Criminal record checks for England and Wales are undertaken by the Disclosure and Barring Service or 'DBS' (previously called the Criminal Records Bureau). Generally an employer is unable to get a disclosure from the DBS. However, both of the 'enhanced' DBS disclosures are available for employers employing staff who work with vulnerable people (e.g. children and the elderly) or for posts that are exempt from the Rehabilitation of Offenders Act 1974. See the Gov.uk website for further information on obtaining such checks.

Note that since June 2013, the DBS will filter out from checks any spent convictions and spent cautions for less serious offences. Accordingly, applicants will not have to disclose these. Spent convictions and spent cautions for more serious offences (known as 'listed' offences) are still disclosed. See the government guidance (PDF) for more information.

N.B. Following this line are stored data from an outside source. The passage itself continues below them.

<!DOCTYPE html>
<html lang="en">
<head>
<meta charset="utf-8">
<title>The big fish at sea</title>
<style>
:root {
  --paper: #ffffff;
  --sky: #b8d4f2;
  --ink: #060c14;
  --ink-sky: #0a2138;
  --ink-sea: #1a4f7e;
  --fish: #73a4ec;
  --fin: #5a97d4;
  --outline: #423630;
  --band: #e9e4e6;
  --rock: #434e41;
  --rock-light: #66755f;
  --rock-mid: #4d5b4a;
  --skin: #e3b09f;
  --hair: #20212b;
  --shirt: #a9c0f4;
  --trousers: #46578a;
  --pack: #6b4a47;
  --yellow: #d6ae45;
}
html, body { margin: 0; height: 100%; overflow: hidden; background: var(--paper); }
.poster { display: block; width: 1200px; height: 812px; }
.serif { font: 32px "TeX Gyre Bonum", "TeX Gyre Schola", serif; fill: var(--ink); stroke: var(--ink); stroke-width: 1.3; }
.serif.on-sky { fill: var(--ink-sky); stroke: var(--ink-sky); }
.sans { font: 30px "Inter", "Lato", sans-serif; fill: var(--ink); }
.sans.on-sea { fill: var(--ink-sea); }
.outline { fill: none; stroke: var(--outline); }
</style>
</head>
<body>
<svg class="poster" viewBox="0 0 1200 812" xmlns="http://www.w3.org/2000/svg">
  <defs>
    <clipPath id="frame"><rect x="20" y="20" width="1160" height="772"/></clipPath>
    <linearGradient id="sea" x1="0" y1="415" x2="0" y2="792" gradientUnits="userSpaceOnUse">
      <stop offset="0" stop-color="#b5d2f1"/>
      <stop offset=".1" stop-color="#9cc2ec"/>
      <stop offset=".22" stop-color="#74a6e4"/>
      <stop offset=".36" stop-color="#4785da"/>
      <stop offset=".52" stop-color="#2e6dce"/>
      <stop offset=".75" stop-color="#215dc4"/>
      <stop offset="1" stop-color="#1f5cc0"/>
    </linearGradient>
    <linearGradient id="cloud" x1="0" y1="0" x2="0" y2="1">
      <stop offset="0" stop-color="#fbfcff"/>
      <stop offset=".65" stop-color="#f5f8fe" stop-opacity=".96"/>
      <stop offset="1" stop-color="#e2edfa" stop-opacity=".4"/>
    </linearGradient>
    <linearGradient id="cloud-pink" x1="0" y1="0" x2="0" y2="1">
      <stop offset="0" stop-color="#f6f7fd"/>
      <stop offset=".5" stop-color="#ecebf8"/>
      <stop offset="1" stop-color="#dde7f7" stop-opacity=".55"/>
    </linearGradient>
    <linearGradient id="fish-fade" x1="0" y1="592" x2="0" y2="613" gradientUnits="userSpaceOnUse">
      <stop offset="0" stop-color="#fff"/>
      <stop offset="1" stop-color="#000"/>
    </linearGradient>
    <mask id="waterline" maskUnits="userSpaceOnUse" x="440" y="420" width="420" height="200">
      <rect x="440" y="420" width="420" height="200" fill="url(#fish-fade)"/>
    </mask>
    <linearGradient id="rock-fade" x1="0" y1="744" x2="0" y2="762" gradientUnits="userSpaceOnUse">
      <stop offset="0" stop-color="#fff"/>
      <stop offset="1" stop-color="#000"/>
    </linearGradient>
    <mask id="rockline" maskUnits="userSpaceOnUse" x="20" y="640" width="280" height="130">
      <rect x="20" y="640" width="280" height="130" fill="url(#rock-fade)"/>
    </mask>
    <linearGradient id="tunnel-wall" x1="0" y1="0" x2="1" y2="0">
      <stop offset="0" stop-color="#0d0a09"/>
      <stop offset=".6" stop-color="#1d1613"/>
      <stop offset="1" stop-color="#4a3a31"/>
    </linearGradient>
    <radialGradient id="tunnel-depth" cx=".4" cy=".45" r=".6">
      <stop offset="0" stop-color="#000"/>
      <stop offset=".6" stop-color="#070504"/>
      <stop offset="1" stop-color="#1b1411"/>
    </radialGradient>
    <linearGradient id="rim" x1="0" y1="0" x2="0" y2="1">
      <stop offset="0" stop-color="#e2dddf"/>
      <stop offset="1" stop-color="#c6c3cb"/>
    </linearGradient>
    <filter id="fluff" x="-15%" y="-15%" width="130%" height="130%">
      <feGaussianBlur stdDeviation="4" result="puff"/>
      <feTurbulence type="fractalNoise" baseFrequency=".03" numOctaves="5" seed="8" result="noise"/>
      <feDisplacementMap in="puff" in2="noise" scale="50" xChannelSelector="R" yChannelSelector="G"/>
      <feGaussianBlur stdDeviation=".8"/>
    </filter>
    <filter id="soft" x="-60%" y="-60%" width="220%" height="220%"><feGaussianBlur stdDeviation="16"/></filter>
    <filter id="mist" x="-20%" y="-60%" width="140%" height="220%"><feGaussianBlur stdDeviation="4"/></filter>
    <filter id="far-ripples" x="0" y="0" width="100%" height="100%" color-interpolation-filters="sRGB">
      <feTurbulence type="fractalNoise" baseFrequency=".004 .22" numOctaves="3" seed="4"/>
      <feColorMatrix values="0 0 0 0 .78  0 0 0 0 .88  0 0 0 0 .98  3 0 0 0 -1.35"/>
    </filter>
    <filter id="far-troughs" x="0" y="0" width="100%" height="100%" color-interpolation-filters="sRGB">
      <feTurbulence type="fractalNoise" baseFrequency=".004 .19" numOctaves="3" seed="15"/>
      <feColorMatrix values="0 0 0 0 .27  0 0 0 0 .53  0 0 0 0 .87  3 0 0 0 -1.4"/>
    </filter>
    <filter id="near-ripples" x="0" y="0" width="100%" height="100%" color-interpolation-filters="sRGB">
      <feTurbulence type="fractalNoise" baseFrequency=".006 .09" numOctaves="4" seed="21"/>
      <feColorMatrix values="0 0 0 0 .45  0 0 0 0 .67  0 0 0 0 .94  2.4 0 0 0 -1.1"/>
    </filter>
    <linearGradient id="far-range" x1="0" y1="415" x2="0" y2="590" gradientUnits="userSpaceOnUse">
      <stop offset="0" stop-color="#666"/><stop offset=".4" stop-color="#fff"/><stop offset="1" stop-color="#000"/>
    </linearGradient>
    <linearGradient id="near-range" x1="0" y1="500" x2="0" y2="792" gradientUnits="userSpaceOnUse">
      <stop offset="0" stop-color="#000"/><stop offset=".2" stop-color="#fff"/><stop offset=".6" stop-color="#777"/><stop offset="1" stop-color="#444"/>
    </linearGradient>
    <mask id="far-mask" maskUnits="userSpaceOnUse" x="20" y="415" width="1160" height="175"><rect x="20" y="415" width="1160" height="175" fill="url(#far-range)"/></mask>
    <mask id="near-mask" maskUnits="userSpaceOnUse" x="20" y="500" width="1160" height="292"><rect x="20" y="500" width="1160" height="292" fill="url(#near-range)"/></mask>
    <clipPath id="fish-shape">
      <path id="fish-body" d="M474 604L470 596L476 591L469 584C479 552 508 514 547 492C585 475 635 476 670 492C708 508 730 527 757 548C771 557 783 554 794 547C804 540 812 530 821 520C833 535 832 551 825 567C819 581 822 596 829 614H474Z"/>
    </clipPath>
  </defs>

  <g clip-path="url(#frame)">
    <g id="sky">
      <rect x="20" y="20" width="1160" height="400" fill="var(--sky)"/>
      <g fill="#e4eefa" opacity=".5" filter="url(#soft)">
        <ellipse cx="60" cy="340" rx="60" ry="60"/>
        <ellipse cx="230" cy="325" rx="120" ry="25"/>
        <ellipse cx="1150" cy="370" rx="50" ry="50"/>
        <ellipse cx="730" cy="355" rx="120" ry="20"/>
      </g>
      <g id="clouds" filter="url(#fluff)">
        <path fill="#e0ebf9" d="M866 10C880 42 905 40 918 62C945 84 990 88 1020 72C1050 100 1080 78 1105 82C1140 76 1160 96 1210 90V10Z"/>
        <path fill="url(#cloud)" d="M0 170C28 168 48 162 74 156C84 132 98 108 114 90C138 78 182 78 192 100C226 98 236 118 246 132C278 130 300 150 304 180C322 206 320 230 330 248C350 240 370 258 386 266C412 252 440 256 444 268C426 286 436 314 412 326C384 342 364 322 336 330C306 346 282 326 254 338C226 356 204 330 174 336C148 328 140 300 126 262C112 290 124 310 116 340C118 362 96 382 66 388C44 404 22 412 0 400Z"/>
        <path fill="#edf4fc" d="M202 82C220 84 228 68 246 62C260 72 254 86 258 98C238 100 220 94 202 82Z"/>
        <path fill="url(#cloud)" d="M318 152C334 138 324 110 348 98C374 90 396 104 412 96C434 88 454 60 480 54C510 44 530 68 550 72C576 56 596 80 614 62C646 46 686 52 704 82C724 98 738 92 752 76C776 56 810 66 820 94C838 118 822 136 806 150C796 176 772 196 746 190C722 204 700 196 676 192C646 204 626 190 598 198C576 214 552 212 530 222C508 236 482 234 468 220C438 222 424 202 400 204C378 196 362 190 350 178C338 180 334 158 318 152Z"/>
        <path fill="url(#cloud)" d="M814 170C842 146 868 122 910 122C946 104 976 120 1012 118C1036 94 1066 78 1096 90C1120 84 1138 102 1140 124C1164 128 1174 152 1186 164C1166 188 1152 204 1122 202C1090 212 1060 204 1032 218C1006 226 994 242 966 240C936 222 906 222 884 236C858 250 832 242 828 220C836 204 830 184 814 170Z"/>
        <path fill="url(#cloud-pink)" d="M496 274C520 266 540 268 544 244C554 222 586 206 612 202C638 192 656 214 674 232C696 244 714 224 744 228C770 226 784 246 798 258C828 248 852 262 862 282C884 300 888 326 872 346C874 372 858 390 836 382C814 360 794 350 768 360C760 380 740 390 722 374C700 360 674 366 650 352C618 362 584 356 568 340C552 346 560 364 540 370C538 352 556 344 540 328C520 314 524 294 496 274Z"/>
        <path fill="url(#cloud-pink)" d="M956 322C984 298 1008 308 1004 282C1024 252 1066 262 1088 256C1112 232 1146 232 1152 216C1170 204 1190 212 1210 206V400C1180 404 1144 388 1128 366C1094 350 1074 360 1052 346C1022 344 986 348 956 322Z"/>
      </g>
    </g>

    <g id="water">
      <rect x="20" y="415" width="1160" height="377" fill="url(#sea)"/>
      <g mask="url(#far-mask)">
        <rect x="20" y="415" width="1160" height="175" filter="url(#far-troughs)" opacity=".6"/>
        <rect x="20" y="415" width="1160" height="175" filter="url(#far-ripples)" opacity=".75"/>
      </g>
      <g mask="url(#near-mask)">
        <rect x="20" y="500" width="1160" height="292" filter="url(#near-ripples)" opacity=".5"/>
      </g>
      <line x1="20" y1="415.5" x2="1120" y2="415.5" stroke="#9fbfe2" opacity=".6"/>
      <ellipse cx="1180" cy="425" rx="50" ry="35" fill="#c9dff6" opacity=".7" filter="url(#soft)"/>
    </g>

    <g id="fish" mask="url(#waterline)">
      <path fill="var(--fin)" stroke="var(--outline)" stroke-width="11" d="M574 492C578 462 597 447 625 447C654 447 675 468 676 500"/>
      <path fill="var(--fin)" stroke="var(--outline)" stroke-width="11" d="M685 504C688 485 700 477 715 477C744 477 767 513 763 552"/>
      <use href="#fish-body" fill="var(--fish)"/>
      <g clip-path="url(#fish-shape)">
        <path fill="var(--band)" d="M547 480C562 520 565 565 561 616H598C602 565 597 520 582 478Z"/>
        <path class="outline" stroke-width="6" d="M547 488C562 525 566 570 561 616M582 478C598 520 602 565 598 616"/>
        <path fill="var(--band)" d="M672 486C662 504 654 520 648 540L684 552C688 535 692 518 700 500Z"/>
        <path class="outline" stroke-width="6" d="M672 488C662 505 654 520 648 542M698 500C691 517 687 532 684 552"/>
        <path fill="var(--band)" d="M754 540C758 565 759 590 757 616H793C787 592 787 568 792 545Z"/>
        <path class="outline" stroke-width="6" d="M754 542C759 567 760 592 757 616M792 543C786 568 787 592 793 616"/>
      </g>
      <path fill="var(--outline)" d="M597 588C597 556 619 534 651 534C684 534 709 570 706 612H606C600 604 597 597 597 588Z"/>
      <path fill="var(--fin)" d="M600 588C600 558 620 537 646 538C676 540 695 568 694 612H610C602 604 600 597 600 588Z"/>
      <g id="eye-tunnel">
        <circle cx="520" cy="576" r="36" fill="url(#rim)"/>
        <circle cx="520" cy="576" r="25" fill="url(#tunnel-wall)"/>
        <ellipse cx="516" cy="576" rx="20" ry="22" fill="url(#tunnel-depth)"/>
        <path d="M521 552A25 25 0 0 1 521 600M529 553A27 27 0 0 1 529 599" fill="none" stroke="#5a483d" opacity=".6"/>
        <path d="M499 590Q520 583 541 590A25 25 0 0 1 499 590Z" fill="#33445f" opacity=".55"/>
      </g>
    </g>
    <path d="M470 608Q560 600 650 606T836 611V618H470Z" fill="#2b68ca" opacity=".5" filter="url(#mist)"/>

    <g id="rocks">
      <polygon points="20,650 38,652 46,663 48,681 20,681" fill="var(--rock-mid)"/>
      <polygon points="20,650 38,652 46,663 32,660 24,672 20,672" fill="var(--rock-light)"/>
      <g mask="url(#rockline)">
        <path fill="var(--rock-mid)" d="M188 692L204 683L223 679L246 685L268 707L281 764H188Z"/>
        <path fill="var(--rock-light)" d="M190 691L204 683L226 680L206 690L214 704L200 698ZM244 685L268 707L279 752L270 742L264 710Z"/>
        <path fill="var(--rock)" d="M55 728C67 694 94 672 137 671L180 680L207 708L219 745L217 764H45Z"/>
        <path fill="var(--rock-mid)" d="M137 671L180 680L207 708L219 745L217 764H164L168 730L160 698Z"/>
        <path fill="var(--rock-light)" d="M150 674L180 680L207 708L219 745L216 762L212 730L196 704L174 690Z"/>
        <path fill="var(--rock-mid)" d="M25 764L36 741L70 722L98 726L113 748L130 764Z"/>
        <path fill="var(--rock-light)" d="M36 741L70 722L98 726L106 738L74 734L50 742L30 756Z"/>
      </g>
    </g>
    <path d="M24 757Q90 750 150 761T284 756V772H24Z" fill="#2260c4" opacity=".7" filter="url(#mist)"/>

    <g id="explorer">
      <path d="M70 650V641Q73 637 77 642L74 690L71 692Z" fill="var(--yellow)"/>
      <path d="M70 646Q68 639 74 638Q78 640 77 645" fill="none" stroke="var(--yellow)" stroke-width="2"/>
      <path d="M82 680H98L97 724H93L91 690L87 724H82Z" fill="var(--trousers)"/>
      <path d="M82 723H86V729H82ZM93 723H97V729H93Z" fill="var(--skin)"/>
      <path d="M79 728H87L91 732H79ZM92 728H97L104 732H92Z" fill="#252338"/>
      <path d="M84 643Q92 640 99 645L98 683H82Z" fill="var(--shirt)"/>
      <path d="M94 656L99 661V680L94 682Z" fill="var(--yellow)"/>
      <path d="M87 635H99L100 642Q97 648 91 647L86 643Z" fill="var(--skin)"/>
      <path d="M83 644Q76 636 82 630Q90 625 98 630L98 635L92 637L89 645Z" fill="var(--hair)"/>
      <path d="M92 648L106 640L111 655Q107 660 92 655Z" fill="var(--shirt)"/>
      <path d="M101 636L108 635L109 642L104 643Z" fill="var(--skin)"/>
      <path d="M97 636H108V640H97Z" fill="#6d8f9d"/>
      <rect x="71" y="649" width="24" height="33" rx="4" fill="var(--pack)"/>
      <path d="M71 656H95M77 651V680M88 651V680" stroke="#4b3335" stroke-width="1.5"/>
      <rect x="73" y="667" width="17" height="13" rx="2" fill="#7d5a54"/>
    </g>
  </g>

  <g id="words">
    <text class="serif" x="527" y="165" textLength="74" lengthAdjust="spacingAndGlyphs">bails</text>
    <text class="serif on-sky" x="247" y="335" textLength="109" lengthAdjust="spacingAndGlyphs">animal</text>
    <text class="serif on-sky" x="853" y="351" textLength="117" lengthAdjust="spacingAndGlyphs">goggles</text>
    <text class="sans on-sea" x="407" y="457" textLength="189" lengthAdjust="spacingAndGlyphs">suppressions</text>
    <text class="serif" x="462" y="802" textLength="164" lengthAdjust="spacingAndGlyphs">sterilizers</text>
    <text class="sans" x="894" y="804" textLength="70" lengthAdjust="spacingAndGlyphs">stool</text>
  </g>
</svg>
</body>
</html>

Scotland

In Scotland criminal record checks need to be carried out through Disclosure Scotland. Applications can be made for basic, standard and enhanced disclosure.

Northern Ireland

In Northern Ireland criminal record checks need to be carried out through Access NI. Applications can be made for basic, standard and enhanced disclosure.

Staff working with vulnerable people

The Disclosure and Barring Service

The Disclosure and Baring Service (DBS) has replaced both the Independent Safeguarding Authority and the Vetting and Barring Scheme in England, Wales and Northern Ireland.

Employers have a legal requirement to perform additional checks if the job involves working with children or vulnerable adults. The law requires that if the role involves working with children or vulnerable adults in a regulated activity, then:

  • You must request an 'enhanced with list check' from the DBS to obtain information on the candidate that you wish to recruit. This should then tell you whether the individual appears on one of the lists managed by the DBS of people who are unsuitable for working with children and/or adults. Employing someone (whether an employee, worker or volunteer) who appears on a barred list will be a criminal offence.
  • You must Notify the DBS if you dismiss or move an employee if you believe that they pose a risk to children or vulnerable adults. Failure to do so will also be a criminal offence.

Ideally the enhanced DBS check should be obtained before offering someone the job, otherwise you should make the offer subject to obtaining a satisfactory report.

Protecting Vulnerable Groups Scheme - Scotland only

A separate but aligned scheme is being set up in Scotland called 'The Protecting Vulnerable Groups Scheme' (PVGS). The PVGS only applies to people who work with vulnerable groups and it does not apply to personal arrangements that people make with friends or family, or to work positions where there is no opportunity to cause harm to vulnerable groups. The PVGS will be phased in over a four-year period, which is expected to commence in February 2011. It will be run by Disclosure Scotland, who have provided guidance.